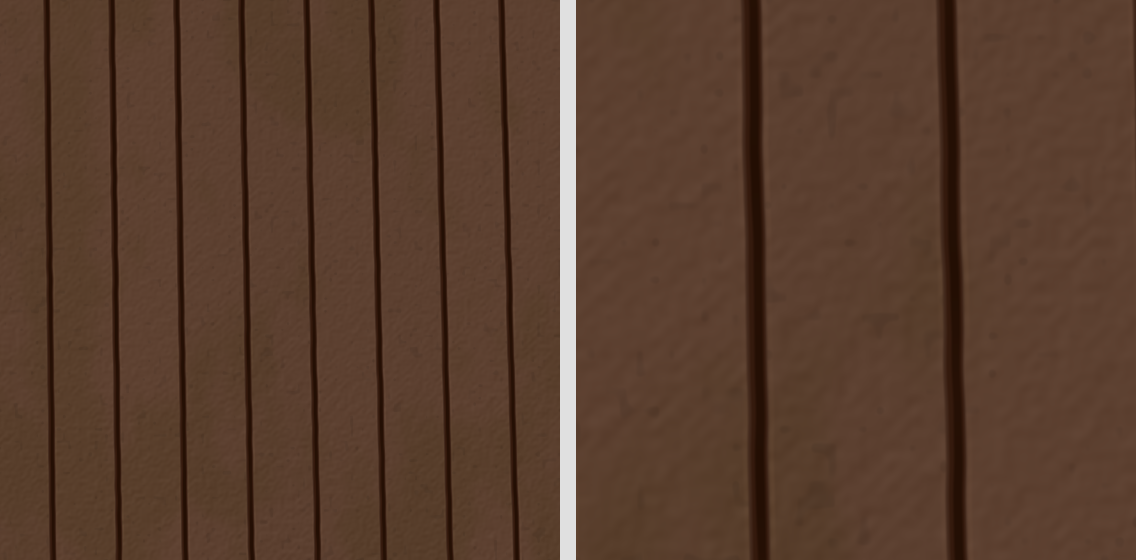
Left: the whole. Right: its middle third, enlarged.
Give the GLSL for this texture, as a WebGL 1 fragment shader.

```glsl
precision highp float;

uniform vec2 u_resolution;

const vec3 WARM_BROWN  = vec3(0.365, 0.253, 0.190);
const vec3 OLIVE_BROWN = vec3(0.345, 0.243, 0.168);
const vec3 GROOVE_RIM  = vec3(0.260, 0.160, 0.110);
const vec3 GROOVE_WALL = vec3(0.205, 0.100, 0.050);
const vec3 GROOVE_CORE = vec3(0.135, 0.055, 0.012);

float hash(vec2 p) {
    return fract(sin(dot(p, vec2(127.1, 311.7))) * 43758.5453);
}

float valueNoise(vec2 p) {
    vec2 cell = floor(p);
    vec2 f = fract(p);
    f = f * f * (3.0 - 2.0 * f);
    float low = mix(hash(cell), hash(cell + vec2(1.0, 0.0)), f.x);
    float high = mix(hash(cell + vec2(0.0, 1.0)), hash(cell + vec2(1.0, 1.0)), f.x);
    return mix(low, high, f.y);
}

float fbm(vec2 p) {
    float sum = 0.0;
    float amplitude = 0.5;
    for (int i = 0; i < 4; i++) {
        sum += amplitude * valueNoise(p);
        p = mat2(1.6, 1.2, -1.2, 1.6) * p + 7.3;
        amplitude *= 0.5;
    }
    return sum;
}

// Soft band between two edges
float band(float x, float left, float right, float blur) {
    return smoothstep(left - blur, left + blur, x)
         * (1.0 - smoothstep(right - blur, right + blur, x));
}

// x: signed distance to the nearest groove, y: its index
vec2 nearestGroove(vec2 uv) {
    float drop = 1.0 - uv.y;
    float start = mix(0.0835, 0.0945, drop);
    float pitch = mix(0.1160, 0.1183, drop);
    float u = (uv.x - start) / pitch;
    float index = floor(u + 0.5);
    return vec2((u - index) * pitch, index);
}

// Fine pebbled relief lit from the upper left
float grainLight(vec2 uv) {
    vec2 toLight = vec2(-0.0022, 0.0026);
    float fine = valueNoise(uv * 150.0) - valueNoise((uv + toLight) * 150.0);
    float broad = valueNoise(uv * 75.0 + 31.0) - valueNoise((uv + toLight) * 75.0 + 31.0);
    return fine + 0.8 * broad;
}

vec3 slabColor(vec2 uv, float slab) {
    float mottle = fbm(uv * vec2(9.0, 6.0) + 3.0);
    vec3 color = mix(OLIVE_BROWN, WARM_BROWN, smoothstep(0.30, 0.56, mottle));
    color *= 0.985 + 0.03 * hash(vec2(slab, 4.0));

    // Grain grows stronger toward the bottom
    color += grainLight(uv) * mix(0.030, 0.021, uv.y);

    // Sparse shallow pits
    float pits = smoothstep(0.80, 0.96, valueNoise(uv * vec2(105.0, 90.0) + 17.0));
    return color * (1.0 - 0.07 * pits);
}

vec3 addGroove(vec3 color, vec2 uv, vec2 groove, float pixel) {
    float wobble = valueNoise(vec2(uv.y * 38.0, groove.y * 5.0)) - 0.5;
    float wear = valueNoise(vec2(uv.y * 16.0, groove.y * 9.0 + 40.0));
    float d = groove.x + 0.0011 * wobble;
    float blur = max(0.0011, 0.7 * pixel);

    // Worn light lips on both sides
    float lip = band(d, 0.0068, 0.0092, blur) + 0.6 * band(d, -0.0092, -0.0068, blur);
    color += vec3(0.030, 0.024, 0.018) * lip * wear;

    // Broad rim, sloped wall and a core set to the right
    color = mix(color, GROOVE_RIM, band(d, -0.0063, 0.0058, blur));
    color = mix(color, GROOVE_WALL, band(d, -0.0045, 0.0048, blur));
    float core = band(d, -0.0012 - 0.0010 * wear, 0.0035, blur);
    return mix(color, GROOVE_CORE, core * (0.82 + 0.18 * wear));
}

void main() {
    vec2 uv = gl_FragCoord.xy / u_resolution;
    vec2 groove = nearestGroove(uv);
    float slab = groove.y + step(0.0, groove.x);

    vec3 color = slabColor(uv, slab);
    color = addGroove(color, uv, groove, 1.0 / u_resolution.x);
    gl_FragColor = vec4(color, 1.0);
}
```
☆ ☆ ☆
• [Required action] Leaving the pictures aside, give back all the records exactly as they are.

• [Solution]
Left: the whole. Right: its middle third, enlarged.
Give the GLSL for this texture, as a WebGL 1 fragment shader.

```glsl
precision highp float;

uniform vec2 u_resolution;

const vec3 WARM_BROWN  = vec3(0.365, 0.253, 0.190);
const vec3 OLIVE_BROWN = vec3(0.345, 0.243, 0.168);
const vec3 GROOVE_RIM  = vec3(0.260, 0.160, 0.110);
const vec3 GROOVE_WALL = vec3(0.205, 0.100, 0.050);
const vec3 GROOVE_CORE = vec3(0.135, 0.055, 0.012);

float hash(vec2 p) {
    return fract(sin(dot(p, vec2(127.1, 311.7))) * 43758.5453);
}

float valueNoise(vec2 p) {
    vec2 cell = floor(p);
    vec2 f = fract(p);
    f = f * f * (3.0 - 2.0 * f);
    float low = mix(hash(cell), hash(cell + vec2(1.0, 0.0)), f.x);
    float high = mix(hash(cell + vec2(0.0, 1.0)), hash(cell + vec2(1.0, 1.0)), f.x);
    return mix(low, high, f.y);
}

float fbm(vec2 p) {
    float sum = 0.0;
    float amplitude = 0.5;
    for (int i = 0; i < 4; i++) {
        sum += amplitude * valueNoise(p);
        p = mat2(1.6, 1.2, -1.2, 1.6) * p + 7.3;
        amplitude *= 0.5;
    }
    return sum;
}

// Soft band between two edges
float band(float x, float left, float right, float blur) {
    return smoothstep(left - blur, left + blur, x)
         * (1.0 - smoothstep(right - blur, right + blur, x));
}

// x: signed distance to the nearest groove, y: its index
vec2 nearestGroove(vec2 uv) {
    float drop = 1.0 - uv.y;
    float start = mix(0.0835, 0.0945, drop);
    float pitch = mix(0.1160, 0.1183, drop);
    float u = (uv.x - start) / pitch;
    float index = floor(u + 0.5);
    return vec2((u - index) * pitch, index);
}

// Fine pebbled relief lit from the upper left
float grainLight(vec2 uv) {
    vec2 toLight = vec2(-0.0022, 0.0026);
    float fine = valueNoise(uv * 150.0) - valueNoise((uv + toLight) * 150.0);
    float broad = valueNoise(uv * 75.0 + 31.0) - valueNoise((uv + toLight) * 75.0 + 31.0);
    return fine + 0.8 * broad;
}

vec3 slabColor(vec2 uv, float slab) {
    float mottle = fbm(uv * vec2(9.0, 6.0) + 3.0);
    vec3 color = mix(OLIVE_BROWN, WARM_BROWN, smoothstep(0.30, 0.56, mottle));
    color *= 0.985 + 0.03 * hash(vec2(slab, 4.0));

    // Grain grows stronger toward the bottom
    color += grainLight(uv) * mix(0.030, 0.021, uv.y);

    // Sparse shallow pits
    float pits = smoothstep(0.80, 0.96, valueNoise(uv * vec2(105.0, 90.0) + 17.0));
    return color * (1.0 - 0.07 * pits);
}

vec3 addGroove(vec3 color, vec2 uv, vec2 groove, float pixel) {
    float wobble = valueNoise(vec2(uv.y * 38.0, groove.y * 5.0)) - 0.5;
    float wear = valueNoise(vec2(uv.y * 16.0, groove.y * 9.0 + 40.0));
    float d = groove.x + 0.0011 * wobble;
    float blur = max(0.0011, 0.7 * pixel);

    // Worn light lips on both sides
    float lip = band(d, 0.0068, 0.0092, blur) + 0.6 * band(d, -0.0092, -0.0068, blur);
    color += vec3(0.030, 0.024, 0.018) * lip * wear;

    // Broad rim, sloped wall and a core set to the right
    color = mix(color, GROOVE_RIM, band(d, -0.0063, 0.0058, blur));
    color = mix(color, GROOVE_WALL, band(d, -0.0045, 0.0048, blur));
    float core = band(d, -0.0012 - 0.0010 * wear, 0.0035, blur);
    return mix(color, GROOVE_CORE, core * (0.82 + 0.18 * wear));
}

void main() {
    vec2 uv = gl_FragCoord.xy / u_resolution;
    vec2 groove = nearestGroove(uv);
    float slab = groove.y + step(0.0, groove.x);

    vec3 color = slabColor(uv, slab);
    color = addGroove(color, uv, groove, 1.0 / u_resolution.x);
    gl_FragColor = vec4(color, 1.0);
}
```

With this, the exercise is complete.